Part of the reason is that the unemployment rate considers only people who are actively looking for jobs to be part of the labor force. With the economy improving, Shanker noted, more of the long-term unemployed who have become discouraged and dropped out of the labor force might re-enter it and drive the unemployment rate back up.
"It's good news, but things can change," Shanker said. "The best news is that we're moving in the right direction. That's the good thing."
Some of economists' concern also has to do with the history of the gap between Kentucky and the nation.
One of the primary reasons Kentucky's unemployment rate has been worse than the nation's for so long is the state's reliance on the manufacturing industry, which has seen much upheaval in recent years.
While manufacturing has been weak for some time, it's now relatively strong by comparison, said Ken Troske, director of the Center for Business and Economic Research at the University of Kentucky's Gatton College of Business and Economics.
"We are much more dependent on manufacturing than the typical state," he said. "Because of that, our employment situation is going to be more affected by that."
That's been helpful recently with hiring by companies including General Electric and Ford, as well as new jobs in other industries.
Bob Quick, chief executive of Commerce Lexington, said the news is encouraging because of its broad scope.
"It tells us we're doing a lot of the right things well, and we're building the infrastructure we need across Kentucky, not just in one area or another," he said. "However, we've got to always keep in mind there are many people without jobs and press ... to create new jobs that those people need."
As those jobs are created, Troske noted, the state should attempt to foster a more diverse economy to reduce the impact of a single large sector like manufacturing.
For now, that sector's relative health is helping offset problems in other sectors such as government and mining and logging.
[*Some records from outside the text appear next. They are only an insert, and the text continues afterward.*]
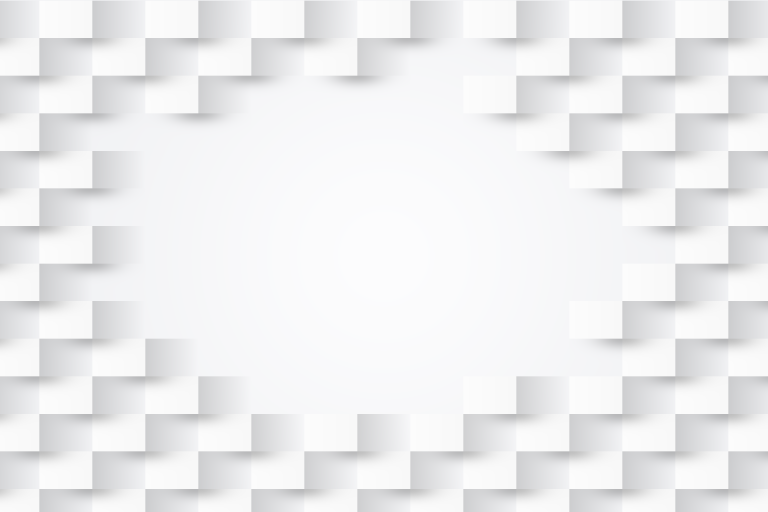
This background is drawn by a WebGL 1 fragment shader. Its source:

```glsl
precision highp float;

uniform vec2 u_resolution;

const vec2 CELL_SIZE = vec2(0.0690, 0.0734);
const vec2 GRID_ORIGIN = vec2(-0.0176, 0.001);
const vec3 GLOW_CENTER = vec3(0.988, 0.988, 0.992);
const vec3 GLOW_EDGE = vec3(0.945, 0.948, 0.957);
const vec3 TILE_LEFT = vec3(0.988);
const vec3 TILE_RIGHT = vec3(0.972);
const float SIDE_SHADE = 0.155;
const float CORNER_SHADE = 0.24;

// Last column left of the opening on a given row
float leftLimit(float row) {
  return 1.5 + max(0.0, row - 8.0) + 2.5 * max(0.0, 3.0 - row);
}

// First column right of the opening on a given row
float rightLimit(float row) {
  float upper = max(8.5, row + 5.8);
  float lower = row < 9.5 ? 10.5 : 8.5;
  return row < 6.5 ? upper : lower;
}

// 1.0 where a raised tile sits, 0.0 elsewhere
float tileAt(vec2 cell) {
  float row = cell.y;
  float checker = mod(cell.x + row, 2.0);
  bool fullRow = row < 0.5 || row > 10.5;
  bool outside = cell.x < leftLimit(row) || cell.x > rightLimit(row);
  return row > -0.5 && (fullRow || outside) ? checker : 0.0;
}

// Soft shadow hanging below a tile's lower right corner
float cornerShadow(vec2 offset) {
  vec2 d = offset / vec2(0.48, 0.25);
  return exp(-dot(d, d));
}

vec3 backdrop(vec2 uv, float aspect) {
  float radius = length((uv - 0.5) * vec2(aspect, 1.0));
  return mix(GLOW_CENTER, GLOW_EDGE, smoothstep(0.0, 0.72, radius));
}

vec3 surface(vec2 uv, float aspect) {
  vec2 grid = (uv - GRID_ORIGIN) / CELL_SIZE;
  vec2 cell = floor(grid);
  vec2 local = fract(grid);

  // Side shade falls to the right of each tile
  float side = tileAt(cell - vec2(1.0, 0.0)) * (1.0 - local.x);
  vec3 color = backdrop(uv, aspect) * (1.0 - SIDE_SHADE * side);

  // Raised tile face
  vec3 face = mix(TILE_LEFT, TILE_RIGHT, local.x);
  color = mix(color, face, tileAt(cell));

  // Shadows from the two tiles touching the upper corners
  float shadow = tileAt(cell - vec2(1.0, 1.0)) * cornerShadow(local);
  shadow += tileAt(cell - vec2(0.0, 1.0)) * cornerShadow(local - vec2(1.0, 0.0));
  return color * (1.0 - CORNER_SHADE * shadow);
}

void main() {
  float aspect = u_resolution.x / u_resolution.y;

  // Average a 3 by 3 sample grid for smooth edges
  vec3 total = vec3(0.0);
  for (int i = 0; i < 3; i++) {
    for (int j = 0; j < 3; j++) {
      vec2 jitter = (vec2(float(i), float(j)) - 1.0) / 3.0;
      vec2 uv = (gl_FragCoord.xy + jitter) / u_resolution;
      total += surface(vec2(uv.x, 1.0 - uv.y), aspect);
    }
  }
  gl_FragColor = vec4(total / 9.0, 1.0);
}
```
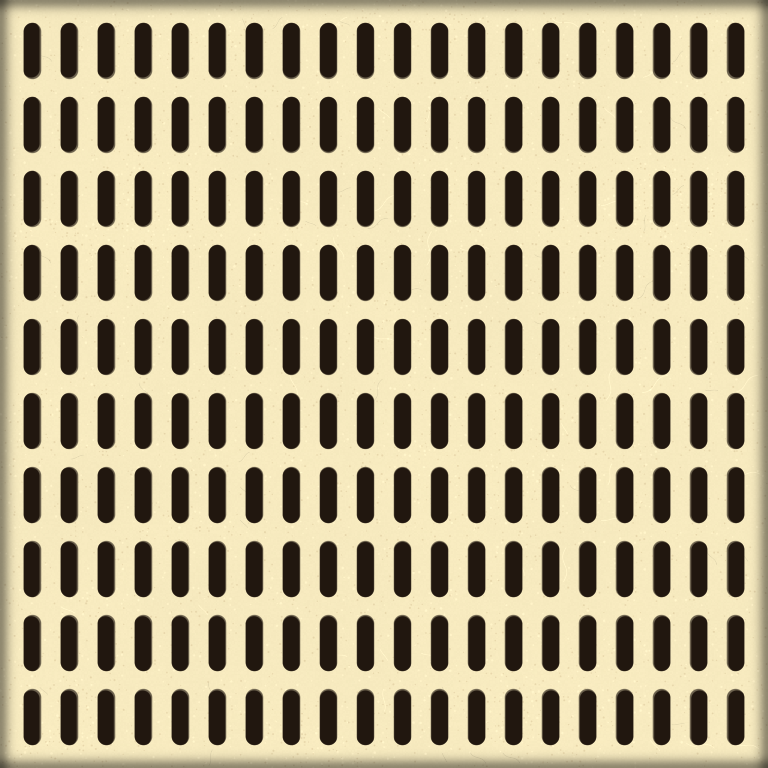
Give the GLSL for this pattern, as a Shadertoy shader.

```glsl
// Cream metal plate pierced by a grid of upright rounded slots, with shaded edges and light wear.
#define GRID vec2(20.0, 10.0)          // slots across and down
#define PITCH vec2(0.04818, 0.09635)   // spacing of slot centres
#define SLOT_RADIUS 0.0114             // half the slot width
#define SLOT_HALF_HEIGHT 0.0366
#define WALL_RIM 0.0005                // least visible wall thickness
#define WALL_SHIFT 0.0017              // extra wall seen towards the border
#define EDGE_WIDTH 0.0119
#define EDGE_SHADE 0.42
#define WEAR 0.11
#define PLATE_COLOR vec3(0.97, 0.92, 0.75)
#define WALL_COLOR vec3(0.43, 0.39, 0.31)
#define HOLE_COLOR vec3(0.13, 0.09, 0.06)

vec2 hash22(vec2 p) {
    vec3 q = fract(vec3(p.xyx) * vec3(0.1031, 0.1030, 0.0973));
    q += dot(q, q.yzx + 33.33);
    return fract((q.xx + q.yz) * q.zy);
}

float capsule(vec2 p, float halfLength, float radius) {
    p.y -= clamp(p.y, -halfLength, halfLength);
    return length(p) - radius;
}

float fill(float d, float aa) {
    return smoothstep(0.75 * aa, -0.75 * aa, d);
}

// Layered sines: slow, uneven patches in about -1..1
float mottling(vec2 p) {
    float sum = 0.0, weight = 0.5;
    for (int i = 0; i < 4; i++) {
        sum += weight * sin(p.x + 1.7 * sin(p.y)) * sin(p.y * 1.2 + 1.3 * cos(p.x));
        p = mat2(1.5, 1.1, -1.1, 1.5) * p + 2.3;
        weight *= 0.55;
    }
    return sum;
}

// Cellular noise: sparse round pits, one candidate in each cell
float specks(vec2 uv, float cells, float density, float aa) {
    vec2 p = uv * cells, id = floor(p);
    vec2 rnd = hash22(id);
    vec2 size = hash22(id + 71.0);
    float radius = mix(0.10, 0.24, size.x);
    float d = length(fract(p) - mix(vec2(0.25), vec2(0.75), rnd)) - radius;
    return fill(d / cells, aa) * step(1.0 - density, size.y);
}

// Short hairline scratches at random angles
float scratches(vec2 uv, float cells, float density, float aa) {
    vec2 p = uv * cells, id = floor(p);
    vec2 rnd = hash22(id + 19.0);
    float angle = 6.2832 * rnd.x, c = cos(angle), s = sin(angle);
    vec2 local = mat2(c, -s, s, c) * (fract(p) - 0.5);
    local.x += 0.05 * sin(local.y * 9.0);
    float d = capsule(local, 0.12 + 0.25 * rnd.x, 0.006);
    return fill(d / cells, aa) * step(1.0 - density, rnd.y);
}

void mainImage(out vec4 fragColor, in vec2 fragCoord) {
    vec2 uv = fragCoord / iResolution.xy;
    float aa = 1.0 / min(iResolution.x, iResolution.y);

    // Plate surface and wear
    float patches = mottling(uv * 9.0);
    float density = 0.08 + 0.12 * smoothstep(0.0, 0.5, patches);
    vec3 color = PLATE_COLOR * (1.0 + 0.010 * patches);
    color += 0.012 * (hash22(floor(uv * 512.0)).x - 0.5);
    color *= 1.0 - WEAR * specks(uv, 190.0, density, aa) * vec3(0.6, 0.8, 1.0);
    color += 0.4 * WEAR * specks(uv + 0.37, 150.0, density, aa);
    color += 0.6 * WEAR * scratches(uv, 17.0, 0.12, aa);
    color *= 1.0 - WEAR * scratches(uv + 0.53, 23.0, 0.08, aa);

    // Soft shading along the four sides
    vec2 side = min(uv, 1.0 - uv) / EDGE_WIDTH;
    vec2 shade = 1.0 - EDGE_SHADE * exp(-side * side);
    color *= shade.x * shade.y;

    // Slot cell, centred on the canvas
    vec2 q = (uv - 0.5) / PITCH;
    vec2 id = clamp(floor(q), -0.5 * GRID, 0.5 * GRID - 1.0) + 0.5;
    vec2 p = (q - id) * PITCH;
    float halfLength = SLOT_HALF_HEIGHT - SLOT_RADIUS;

    // Opening shows its wall; the dark core slides away from the centre
    vec2 shift = WALL_SHIFT * id / (0.5 * GRID);
    float opening = capsule(p, halfLength, SLOT_RADIUS);
    float core = capsule(p - shift, halfLength, SLOT_RADIUS - WALL_RIM);
    color = mix(color, WALL_COLOR, fill(opening, aa));
    color = mix(color, HOLE_COLOR, fill(max(core, opening), aa));

    fragColor = vec4(clamp(color, 0.0, 1.0), 1.0);
}
```
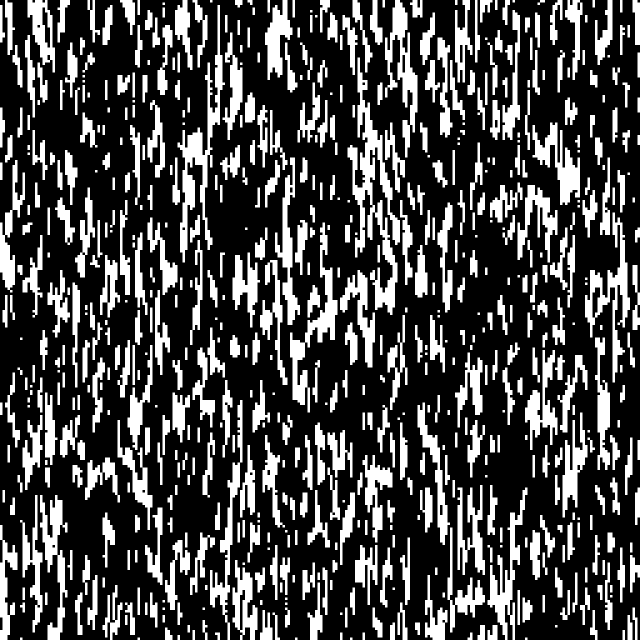
Give the GLSL for this texture, as a WebGL 1 fragment shader.

```glsl
precision highp float;

uniform vec2 u_resolution;

const vec3 DARK = vec3(0.0);
const vec3 LIGHT = vec3(1.0);
const float CELLS = 256.0;               // grid cells across the canvas
const float STREAK_SPREAD = 2.9;         // vertical blur, in cells
const float SIDE_WEIGHT = 0.23;          // influence of neighbouring columns
const float GRAIN = 0.3;                 // raggedness of streak ends
const float PATCH_STRENGTH = 1.4;        // crowding and thinning of streaks
const vec2 PATCH_SIZE = vec2(9.0, 13.0); // in cells
const float THRESHOLD = 0.55;
const int REACH = 7;

float hash(vec2 p) {
  vec3 q = fract(vec3(p.xyx) * 0.1031);
  q += dot(q, q.yzx + 33.33);
  return fract((q.x + q.y) * q.z);
}

float valueNoise(vec2 p) {
  vec2 i = floor(p);
  vec2 f = fract(p);
  f = f * f * (3.0 - 2.0 * f);
  float bottom = mix(hash(i), hash(i + vec2(1.0, 0.0)), f.x);
  float top = mix(hash(i + vec2(0.0, 1.0)), hash(i + 1.0), f.x);
  return mix(bottom, top, f.y);
}

// White noise blurred along the columns, scaled to unit variance
float streakField(vec2 cell) {
  float sum = 0.0;
  float energy = 0.0;
  for (int x = -1; x <= 1; x++) {
    float columnWeight = x == 0 ? 1.0 : SIDE_WEIGHT;
    for (int y = -REACH; y <= REACH; y++) {
      float d = float(y) / STREAK_SPREAD;
      float weight = columnWeight * exp(-0.5 * d * d);
      sum += weight * (hash(cell + vec2(float(x), float(y)) + 41.0) - 0.5);
      energy += weight * weight;
    }
  }
  return sum * sqrt(12.0 / energy);
}

// 1 for a light cell, 0 for a dark one
float cellState(vec2 cell) {
  float field = streakField(cell);
  field += PATCH_STRENGTH * (valueNoise(cell / PATCH_SIZE + 301.0) - 0.5);
  field += GRAIN * (hash(cell + 613.0) - 0.5);
  return step(THRESHOLD, field);
}

void main() {
  // Pixel footprint in cell units
  float footprint = CELLS / min(u_resolution.x, u_resolution.y);
  vec2 low = (gl_FragCoord.xy - 0.5) * footprint;
  vec2 cell = floor(low);

  // Blend neighbouring cells by the area the pixel covers
  vec2 cover = clamp((low + footprint - cell - 1.0) / footprint, 0.0, 1.0);
  float bottom = mix(cellState(cell), cellState(cell + vec2(1.0, 0.0)), cover.x);
  float top = mix(cellState(cell + vec2(0.0, 1.0)), cellState(cell + 1.0), cover.x);
  gl_FragColor = vec4(mix(DARK, LIGHT, mix(bottom, top, cover.y)), 1.0);
}
```
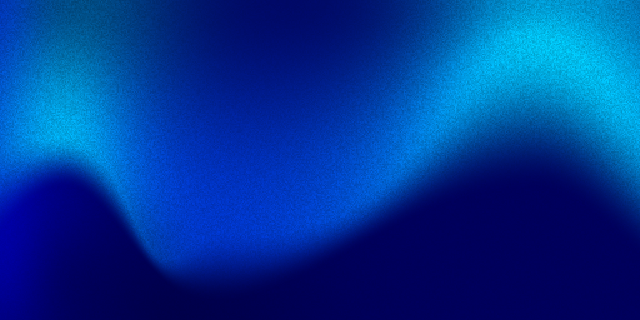
A Shadertoy shader for this background:

```glsl
// Blue light folded over two dark hills, finished with fine film grain.
// Two curves, the crest of the light and the floor of the shade, follow x;
// each column blends from top colour to crest colour to navy between them.

// Bell curve with its own width on each side of the centre
float bell(float x, float centre, float leftWidth, float rightWidth) {
    float d = (x - centre) / (x < centre ? leftWidth : rightWidth);
    return exp(-d * d);
}

// Sine-free hash of a grid cell, 0 to 1
float hash(vec2 cell) {
    vec3 q = fract(cell.xyx * 0.1031);
    q += dot(q, q.yzx + 33.33);
    return fract((q.x + q.y) * q.z);
}

void mainImage(out vec4 fragColor, in vec2 fragCoord) {
    // x runs 0 to 2 and y runs 0 to 1
    vec2 p = fragCoord / iResolution.xy * vec2(2.0, 1.0);
    float x = p.x;

    // Heights of the brightest light and of the full shade
    float crest = 0.27 + 0.31 * bell(x, 0.18, 0.55, 0.34)
                       + 0.60 * bell(x, 1.67, 0.42, 0.46);
    float ground = 0.43 * bell(x, 0.20, 0.33, 0.28)
                 + 0.46 * bell(x, 1.67, 0.69, 0.42);

    // Colours along the crest, the top border and the shade
    float glow = 0.46 * bell(x, 0.20, 0.22, 0.22)
               + 0.55 * bell(x, 1.72, 0.50, 0.70);
    vec3 crestColor = vec3(0.0, 0.20 + glow, 0.78 + 0.28 * glow);
    vec3 topColor = vec3(0.0, 0.03, 0.40)
                  + vec3(0.0, 0.27, 0.12) * bell(x, 0.25, 0.40, 0.30)
                  + vec3(0.0, 0.57, 0.42) * bell(x, 1.70, 0.35, 0.55);
    topColor.b += 0.22 * bell(x, 0.0, 0.12, 0.12);
    vec3 navy = vec3(0.0, 0.0, 0.36);
    navy.b += 0.27 * bell(x, 0.0, 0.14, 0.14) * smoothstep(-0.3, 0.25, p.y)
            + 0.10 * bell(x, 0.2, 0.15, 0.15) * smoothstep(0.1, 0.4, p.y)
            - 0.07 * bell(x, 0.55, 0.25, 0.45) * smoothstep(0.35, 0.0, p.y);

    // Light fades upward slowly and downward into the shade
    float rise = clamp((p.y - crest) / (1.0 - crest), 0.0, 1.0);
    vec3 color = mix(crestColor, topColor, smoothstep(0.0, 1.0, rise));
    float fall = (crest - p.y) / (crest - ground);
    float crisp = bell(x, 0.48, 0.12, 0.14);
    color *= 1.0 - 0.18 * crisp * smoothstep(0.0, 1.0, fall);
    color = mix(color, navy, smoothstep(0.84 * crisp, 1.13, fall));

    // Grain, stronger where the light is
    vec2 cell = floor(p * 256.0);
    float grain = hash(cell) + hash(cell + 71.0) - 1.0;
    color *= 1.0 + grain * (0.04 + 0.10 * smoothstep(0.0, 0.3, color.g));

    fragColor = vec4(clamp(color, 0.0, 1.0), 1.0);
}
```
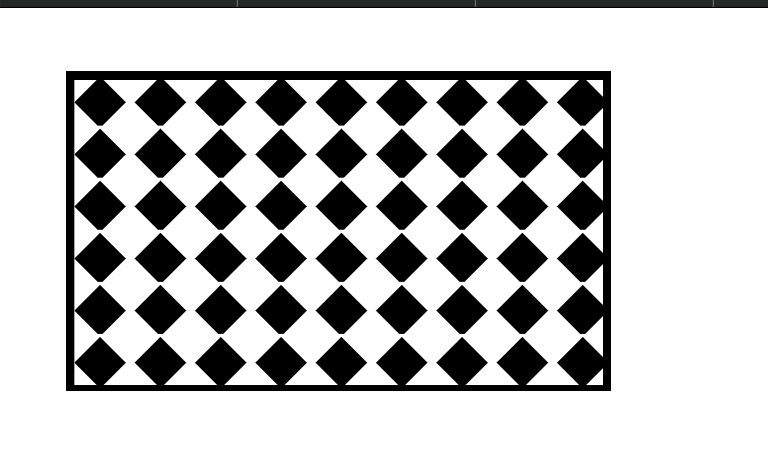
Write a WebGL 1 fragment shader that draws this pattern.

```glsl
precision highp float;

// A framed panel of black diamonds, nine across and six down, on white,
// below a thin dark strip with grey dividers. Cells are folded onto one
// diamond with a flattened lower tip; all shapes are distance functions.

uniform vec2 u_resolution;

// Lengths are in canvas heights.
const vec2 GRID_COUNT = vec2(9.0, 6.0);
const vec2 GRID_PITCH = vec2(0.13407, 0.11573);
const vec2 GRID_START = vec2(0.2224, 0.1940);
const float DIAMOND_RADIUS = 0.0573;
const float DIAMOND_FLAT = 0.0518;

const vec2 FRAME_MIN = vec2(0.1467, 0.1311);
const vec2 FRAME_MAX = vec2(1.3578, 0.8422);
const vec2 PANEL_MIN = vec2(0.1652, 0.1444);
const vec2 PANEL_MAX = vec2(1.3400, 0.8222);

const float STRIP_HEIGHT = 0.0178;
const float STRIP_EDGE = 0.0026;
const float DIVIDER_PITCH = 0.5289;
const float DIVIDER_SHIFT = -0.0013;
const float DIVIDER_WIDTH = 0.0028;

const vec3 WHITE = vec3(1.0);
const vec3 BLACK = vec3(0.0);
const vec3 STRIP_COLOR = vec3(0.15, 0.155, 0.155);
const vec3 DIVIDER_COLOR = vec3(0.42);

// Coverage of a shape from its signed distance.
float coverage(float dist, float pixel) {
    return clamp(0.5 - dist / pixel, 0.0, 1.0);
}

float boxDistance(vec2 p, vec2 low, vec2 high) {
    vec2 d = max(low - p, p - high);
    return max(d.x, d.y);
}

// Diamond whose lower tip is cut off at the given depth.
float diamondDistance(vec2 p, float radius, float flatDepth) {
    float diamond = (abs(p.x) + abs(p.y) - radius) * 0.70711;
    return max(diamond, -p.y - flatDepth);
}

// Offset from the nearest centre in a finite grid.
vec2 gridOffset(vec2 p, vec2 start, vec2 pitch, vec2 count) {
    vec2 cell = floor((p - start) / pitch + 0.5);
    return p - start - pitch * clamp(cell, vec2(0.0), count - 1.0);
}

// Distance from the nearest line in a row of vertical lines.
float lineDistance(float x, float pitch, float shift, float width) {
    float offset = mod(x - shift + 0.5 * pitch, pitch) - 0.5 * pitch;
    return abs(offset) - 0.5 * width;
}

void main() {
    vec2 p = gl_FragCoord.xy / u_resolution.y;
    float pixel = 1.0 / u_resolution.y;
    vec3 color = WHITE;

    // Diamonds and their frame
    vec2 local = gridOffset(p, GRID_START, GRID_PITCH, GRID_COUNT);
    float diamonds = diamondDistance(local, DIAMOND_RADIUS, DIAMOND_FLAT);
    float outer = boxDistance(p, FRAME_MIN, FRAME_MAX);
    float inner = boxDistance(p, PANEL_MIN, PANEL_MAX);
    float ink = max(outer, min(diamonds, -inner));
    color = mix(color, BLACK, coverage(ink, pixel));

    // Dark strip with a black lower edge
    float depth = 1.0 - p.y;
    float stripFace = depth - (STRIP_HEIGHT - STRIP_EDGE);
    color = mix(color, BLACK, coverage(depth - STRIP_HEIGHT, pixel));
    color = mix(color, STRIP_COLOR, coverage(stripFace, pixel));

    // Grey dividers within the strip
    float divider = lineDistance(p.x, DIVIDER_PITCH, DIVIDER_SHIFT, DIVIDER_WIDTH);
    color = mix(color, DIVIDER_COLOR, coverage(max(divider, stripFace), pixel));

    gl_FragColor = vec4(color, 1.0);
}
```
The latter has seen layoffs in recent months as a warm winter reduced demand on coal for electricity. Also, utilities have begun plans to switch to natural gas-fired power plants to comply with more stringent federal environmental regulations.
Troske said government employment is "one troubling aspect," but he noted that the mining industry's woes will not have a major effect on the state.
Mining is "less than 1 percent of overall employment," he said. "In certain parts of the state, it's a significant employer, but overall it doesn't have much of an impact on the unemployment rate."
Troske said a major area of concern remains the European economy.
"There's a large export sector in Kentucky, and Western Europe is a significant market for the goods we make in this state," he said. "The problems they're having could potentially start to have an impact."
But overall, the dose of good news Thursday is a start.
"The trends have been good," Troske said. "You can't argue with that.
"But there's still much uncertainty. Our economy still isn't where we want it to be."